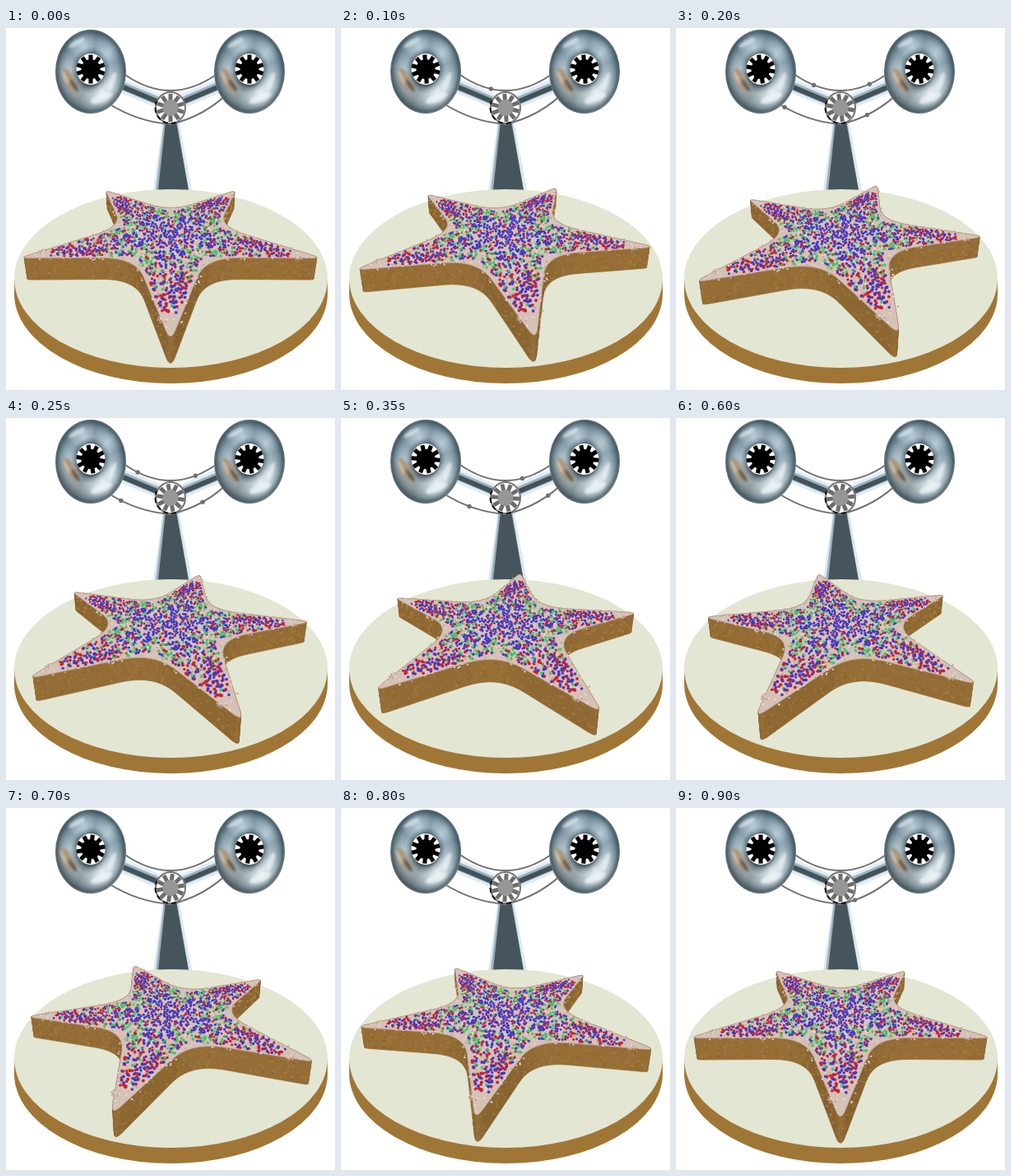
An HTML page with a canvas that plays this animation: 400 by 440 pixels, repeating every 950 ms.

```html
<!DOCTYPE html>
<html>
<head>
<meta charset="utf-8">
<style>
html, body { margin: 0; width: 100%; height: 100%; overflow: hidden; background: #fff; }
canvas { display: block; }
</style>
</head>
<body>
<canvas id="stage" width="400" height="440"></canvas>
<script>
const ctx = document.getElementById('stage').getContext('2d');
const TAU = Math.PI * 2, STEP = 50, STEPS = 19;

let seed = 7;
const rand = () => (seed = (seed * 16807) % 2147483647) / 2147483647;

function polygon(points, fill, outline) {
  ctx.beginPath();
  points.forEach(([x, y]) => ctx.lineTo(x, y));
  ctx.closePath();
  ctx.fillStyle = fill;
  ctx.fill();
  if (!outline) return;
  ctx.lineWidth = 0.7;
  ctx.strokeStyle = outline;
  ctx.stroke();
}

function ellipse(x, y, rx, ry, fill, tilt = 0) {
  ctx.beginPath();
  ctx.ellipse(x, y, rx, ry, tilt, 0, TAU);
  ctx.fillStyle = fill;
  ctx.fill();
}

function line(x1, y1, x2, y2, width, color) {
  ctx.beginPath();
  ctx.moveTo(x1, y1);
  ctx.lineTo(x2, y2);
  ctx.lineWidth = width;
  ctx.strokeStyle = color;
  ctx.stroke();
}

// Perspective view of a point on the star; depth 0 is the top face, 1 the bottom.
function project([side, front], depth = 0) {
  const w = 1 - 0.343 * front + 0.02 * depth;
  return [200 + 167.4 * side / w, 12.4 + (238.2 + 29.2 * depth) / w, 1 / w];
}

const polar = (r, a) => [r * Math.sin(a), r * Math.cos(a)];
const mix = (p, q, k) => [p[0] + (q[0] - p[0]) * k, p[1] + (q[1] - p[1]) * k];
const quad = (a, b, c, u) => mix(mix(a, b, u), mix(b, c, u), u);
const turn = ([x, y], a) => [x * Math.cos(a) + y * Math.sin(a), y * Math.cos(a) - x * Math.sin(a)];

// Five-pointed outline with rounded corners.
const outline = [];
for (let i = 0; i < 5; i++) {
  const at = k => polar(k % 2 ? 0.385 : 1.035, k * TAU / 10);
  for (const [k, cut, n] of [[2 * i, 0.1, 8], [2 * i + 1, 0.3, 10]]) {
    const a = mix(at(k), at(k + 9), cut), b = mix(at(k), at(k + 1), cut);
    for (let j = 0; j <= n; j++) outline.push(quad(a, at(k), b, j / n));
  }
}
const perArm = outline.length / 5;

// Crust speckles per wall, the same on every arm.
const grain = Array.from({ length: perArm }, (_, i) => {
  const [a, b] = [outline[i], outline[i + 1]];
  const count = Math.round(90 * Math.hypot(a[0] - b[0], a[1] - b[1]));
  return Array.from({ length: count }, () =>
    ({ at: rand(), depth: 0.05 + rand() * 0.9, color: rand() < 0.5 ? '#7e551f40' : '#bd904d50' }));
});

// A scatter over one arm, repeated around the star.
function scatter(count, reach, slope, make) {
  const dots = [];
  while (dots.length < count) {
    const along = rand() * reach, across = (rand() - 0.5) * 0.5;
    const limit = Math.min(along * 0.7265, (reach + 0.12 - along) * slope);
    if (Math.abs(across) < limit) dots.push(make(along, across, Math.abs(across) / limit));
  }
  return dots;
}

const sprinkles = scatter(350, 0.84, 0.32, (along, across, edge) => {
  const pick = rand();
  const green = along > 0.2 && along < 0.55 && edge > 0.5 ? 0.5 : 0.08;
  const red = along > 0.45 ? 0.45 : 0.25;
  const color = pick < green ? '#42c56a' : pick < green + red ? '#c42238' : '#4038c8';
  return { p: [across, along], color, r: 1.25 + rand() * 0.35 };
});
const crumbs = scatter(200, 0.95, 0.34, (along, across) =>
  ({ p: [across, along], color: rand() < 0.5 ? '#c3a393' : '#e6d8d0', r: 0.9 }));

function drawStar(angle) {
  const rim = outline.map(p => turn(p, angle));
  const walls = rim.map((a, i) => {
    const b = rim[(i + 1) % rim.length];
    const facing = (b[0] - a[0]) / Math.hypot(b[0] - a[0], b[1] - a[1]);
    return { a, b, facing, z: a[1] + b[1], grain: grain[i % perArm] };
  });
  walls.sort((m, n) => m.z - n.z);
  for (const { a, b, facing, grain } of walls) {
    const fill = `hsl(35 47% ${34 + 6 * Math.abs(facing)}%)`;
    polygon([project(a), project(b), project(b, 1), project(a, 1)], fill, fill);
    for (const { at, depth, color } of grain) {
      const [x, y] = project(mix(a, b, at), depth);
      ellipse(x, y, 1.5, 1.5, color);
    }
  }
  polygon(rim.map(p => project(p)), '#d6c1b6', '#b69b8c');
  for (const group of [crumbs, sprinkles])
    for (let arm = 0; arm < 5; arm++)
      for (const { p, color, r } of group) {
        const [x, y, scale] = project(turn(p, angle + arm * TAU / 5));
        ellipse(x, y, r * scale, r * scale, color);
      }
}

function drawGear(x, y, r, teeth, angle, color) {
  for (let i = 0; i < teeth; i++) {
    const [dx, dy] = polar(r, angle + i * TAU / teeth);
    line(x + dx * 0.5, y + dy * 0.5, x + dx, y + dy, r * 0.29, color);
  }
}

function shaded(gradient, stops) {
  stops.forEach(([at, color]) => gradient.addColorStop(at, color));
  return gradient;
}

function drawRing(x, y, phase) {
  const sway = Math.sin(phase * TAU) * 2;
  ctx.save();
  ctx.translate(x, y);
  ctx.scale(43, 51);
  ellipse(0, 0, 1, 1, shaded(ctx.createConicGradient(0, 0, 0), [
    [0, '#8fa6b3'], [0.08, '#c5d5dc'], [0.16, '#e2eaed'], [0.23, '#b4c4cb'], [0.32, '#7d8b8d'],
    [0.42, '#8c979a'], [0.52, '#9cb2bd'], [0.6, '#6f8896'], [0.7, '#a9c0cc'],
    [0.78, '#6d8797'], [0.88, '#a5bdc9'], [0.95, '#7690a0'], [1, '#8fa6b3']]));
  ellipse(0, 0, 1, 1, shaded(ctx.createRadialGradient(0, -0.04, 0.38, 0, 0, 1), [
    [0, '#33434bcc'], [0.12, '#5d717a66'], [0.32, '#eaf2f544'], [0.5, '#dce8ee33'],
    [0.75, '#4a606c55'], [0.92, '#33454ebb'], [1, '#5c6b70cc']]));
  ctx.restore();

  ctx.save();
  ctx.filter = 'blur(1.5px)';
  ellipse(x - 26 + sway, y + 10, 6, 16, '#a8977f', -0.5);
  ellipse(x - 20 + sway, y + 17, 2, 9, '#5b5548', -0.6);
  ellipse(x - 31 + sway, y + 7, 1.5, 9, '#d3c8b6', -0.4);
  ellipse(x - 17, y - 35, 11, 3, '#dce9f0bb', -0.5);
  ellipse(x + 13, y + 32, 14, 5, '#edf4f6cc', -0.4);
  ellipse(x + 26, y + 12, 3, 12, '#f0f6f8aa', 0.35);
  ctx.restore();

  ellipse(x, y - 3, 17.5, 19, '#fff');
  ellipse(x, y - 3, 11.5, 12, '#000');
  drawGear(x, y - 3, 17.5, 10, phase * TAU / 10, '#000');
}

const upper = [[145, 57], [200, 95], [255, 57]];
const lowerLeft = [[125, 92], [160, 114], [200, 117]];
const lowerRight = [[200, 117], [243, 107], [273, 76]];
const belts = [upper, lowerLeft, lowerRight];
// Beads: belt, position at start, rate per ms, start and end of visibility.
const beads = [
  [upper, 0.34, -0.00135, 100, 350],
  [upper, 0.82, -0.0009, 200, 450],
  [lowerLeft, 0.1, 0.0022, 200, 450],
  [lowerRight, 0.4, 0.0018, 200, 450],
  [lowerRight, 0.21, 0.0018, 900, 950]
];

function drawStand(time) {
  const phase = time / (STEP * (STEPS - 1));
  for (const side of [-1, 1]) {
    const inner = 200 + side * 12, outer = 200 + side * 62;
    line(outer, 69, inner, 90, 17, '#e0ecf5');
    line(outer, 69, inner, 90, 10, '#9cb2be');
    line(outer, 70, inner, 91, 6, '#435158');
  }
  polygon([[191, 112], [210, 112], [226, 197], [179, 197]], '#dce9f3');
  polygon([[192, 114], [208, 114], [222, 197], [182, 197]], '#9bb1bd');
  polygon([[194, 114], [207, 114], [222, 197], [185, 197]], '#46555b');

  for (const [a, b, c] of belts) {
    ctx.beginPath();
    ctx.moveTo(...a);
    ctx.quadraticCurveTo(...b, ...c);
    ctx.lineWidth = 2;
    ctx.strokeStyle = '#707070';
    ctx.stroke();
  }
  ellipse(200, 97, 18, 19, '#fff');
  drawGear(200, 97, 17, 10, phase * TAU / 10, '#6c6c6c');
  ctx.beginPath();
  ctx.ellipse(200, 97, 18, 19, 0, 0, TAU);
  ctx.lineWidth = 2;
  ctx.strokeStyle = '#747474';
  ctx.stroke();
  ctx.beginPath();
  ctx.ellipse(200, 97, 18.5, 19, 0, 1.2, 3.6);
  ctx.setLineDash([6, 4]);
  ctx.strokeStyle = '#111';
  ctx.stroke();
  ctx.setLineDash([]);
  ellipse(200, 97, 9.5, 10, '#969696');

  for (const [belt, start, rate, from, to] of beads)
    if (time >= from && time < to) {
      const [x, y] = quad(...belt, start + rate * (time - from));
      ellipse(x, y, 2.7, 2.7, '#707070');
    }
  drawRing(103, 53, phase);
  drawRing(296, 53, phase);
}

function drawBoard() {
  ellipse(200.5, 323, 190.5, 109, '#a07636');
  ctx.fillRect(10, 304, 381, 19);
  ellipse(200.5, 304.5, 190.5, 108.5, '#e3e6d3');
}

function draw(now) {
  const step = Math.floor(now / STEP) % STEPS;
  ctx.fillStyle = '#fff';
  ctx.fillRect(0, 0, 400, 440);
  drawStand(step * STEP);
  drawBoard();
  drawStar(step * TAU / 90);
  requestAnimationFrame(draw);
}
requestAnimationFrame(draw);
</script>
</body>
</html>
```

════════════════════

WORK TASK - Throughout the data above, report every line that contains the string "along".

OUTPUT -
    const along = rand() * reach, across = (rand() - 0.5) * 0.5;
    const limit = Math.min(along * 0.7265, (reach + 0.12 - along) * slope);
    if (Math.abs(across) < limit) dots.push(make(along, across, Math.abs(across) / limit));
const sprinkles = scatter(350, 0.84, 0.32, (along, across, edge) => {
  const green = along > 0.2 && along < 0.55 && edge > 0.5 ? 0.5 : 0.08;
  const red = along > 0.45 ? 0.45 : 0.25;
  return { p: [across, along], color, r: 1.25 + rand() * 0.35 };
const crumbs = scatter(200, 0.95, 0.34, (along, across) =>
  ({ p: [across, along], color: rand() < 0.5 ? '#c3a393' : '#e6d8d0', r: 0.9 }));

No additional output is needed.